I am looking for ways others convert a new project into useable information, beyond hand written cutlists, manual CAD drawings (TurboCAD), lots of experience and patience.
I realize each shop does different work, and lots are custom shops, as we are, but I believe the concept for handling an order should still be the same, as long as the order resembles previous projects.
I do not understand why we should repeatedly list obvious parts (like our standard door always has 2 stiles, they are always the length of the door, they are always the thickness of the door, they always consist of the same components - core staves, 2 veneers, etc.). To me, this could all be controlled with some parameters (such as stile width, wood species).
Our company is willing to invest in software, but I have little sense of direction in this. If you have been there, and found a better way (or not), your input will be very beneficial.
(Architectural Woodworking Forum)
From contributor K:
I use simple Excel spreadsheets. I have it set up so that you just enter the width and height of the door and it calculates the sizes of each part. Build a different spread sheet for each style you make.

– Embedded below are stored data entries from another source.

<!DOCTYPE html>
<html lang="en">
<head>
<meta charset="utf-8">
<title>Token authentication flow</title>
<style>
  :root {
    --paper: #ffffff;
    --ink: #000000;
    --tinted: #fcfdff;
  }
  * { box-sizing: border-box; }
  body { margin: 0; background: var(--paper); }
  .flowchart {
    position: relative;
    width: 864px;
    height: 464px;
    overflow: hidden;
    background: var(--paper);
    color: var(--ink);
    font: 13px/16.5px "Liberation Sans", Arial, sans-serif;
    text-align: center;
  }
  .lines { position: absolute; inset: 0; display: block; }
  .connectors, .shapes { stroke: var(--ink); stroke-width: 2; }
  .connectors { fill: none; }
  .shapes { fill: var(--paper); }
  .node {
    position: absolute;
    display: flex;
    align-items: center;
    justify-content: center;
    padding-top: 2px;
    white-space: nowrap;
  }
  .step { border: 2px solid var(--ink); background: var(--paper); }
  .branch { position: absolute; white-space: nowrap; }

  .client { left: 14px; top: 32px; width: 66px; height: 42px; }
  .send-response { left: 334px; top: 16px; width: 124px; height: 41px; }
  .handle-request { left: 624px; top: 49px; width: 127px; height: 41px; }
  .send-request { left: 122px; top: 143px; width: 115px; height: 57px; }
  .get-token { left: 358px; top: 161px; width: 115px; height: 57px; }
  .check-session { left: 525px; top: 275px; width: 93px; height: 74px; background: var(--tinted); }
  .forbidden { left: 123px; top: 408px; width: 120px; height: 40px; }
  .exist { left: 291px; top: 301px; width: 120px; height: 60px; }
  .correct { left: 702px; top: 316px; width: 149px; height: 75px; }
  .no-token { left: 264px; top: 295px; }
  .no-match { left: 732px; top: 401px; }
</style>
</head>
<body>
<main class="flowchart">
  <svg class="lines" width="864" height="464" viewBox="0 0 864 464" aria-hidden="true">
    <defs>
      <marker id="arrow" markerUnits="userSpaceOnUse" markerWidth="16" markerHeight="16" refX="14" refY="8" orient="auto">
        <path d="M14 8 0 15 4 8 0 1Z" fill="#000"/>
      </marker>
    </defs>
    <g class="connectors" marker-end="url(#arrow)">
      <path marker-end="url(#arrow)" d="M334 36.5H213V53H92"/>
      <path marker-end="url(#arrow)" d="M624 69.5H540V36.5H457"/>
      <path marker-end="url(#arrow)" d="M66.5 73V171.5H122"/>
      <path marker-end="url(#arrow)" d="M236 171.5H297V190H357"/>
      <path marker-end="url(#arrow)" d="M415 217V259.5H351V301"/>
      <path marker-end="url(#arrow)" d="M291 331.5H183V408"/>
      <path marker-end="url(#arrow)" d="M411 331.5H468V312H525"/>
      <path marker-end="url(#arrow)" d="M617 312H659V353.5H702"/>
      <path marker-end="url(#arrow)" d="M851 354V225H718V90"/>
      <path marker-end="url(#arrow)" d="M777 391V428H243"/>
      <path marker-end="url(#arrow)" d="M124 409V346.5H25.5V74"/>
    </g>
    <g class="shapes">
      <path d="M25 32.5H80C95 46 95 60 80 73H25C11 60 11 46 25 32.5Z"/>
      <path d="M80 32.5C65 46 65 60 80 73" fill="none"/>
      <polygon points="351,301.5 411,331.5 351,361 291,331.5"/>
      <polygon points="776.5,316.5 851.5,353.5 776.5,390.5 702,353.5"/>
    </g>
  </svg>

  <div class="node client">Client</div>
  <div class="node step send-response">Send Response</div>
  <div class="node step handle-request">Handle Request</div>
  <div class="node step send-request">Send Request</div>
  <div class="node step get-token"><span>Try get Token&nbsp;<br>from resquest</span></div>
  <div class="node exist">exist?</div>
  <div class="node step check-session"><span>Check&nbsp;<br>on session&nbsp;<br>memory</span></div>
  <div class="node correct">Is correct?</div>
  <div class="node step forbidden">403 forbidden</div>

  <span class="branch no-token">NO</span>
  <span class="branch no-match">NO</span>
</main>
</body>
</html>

One function that I use frequently is what I call the "standard deduction" function. Each part can be solved for by using a standard deduction. You basically start with the overall dimension and subtract a predetermined measurement to arrive at a specific part measurement. For example, when building cabinets, I use the outside width as a starting point, and since no other part will be wider than that, it's all subtraction from there.
Here is an example. For the bottom piece and top stretcher, I have the auto sum function set to subtract 1.5" from the overall width to arrive at the part size (.75" per side x 2). For the drawer front and back, it subtracts 4" (.75" per side panel, .5" per drawer slide, and .75" per drawer side, x 2 for each side).
The program is set up so that all I enter is the outside width dimension and it spits out a half dozen dimensions for all the pieces. If I ever add anything new to my cabinets, all I need to do is add another function to figure for the measurement.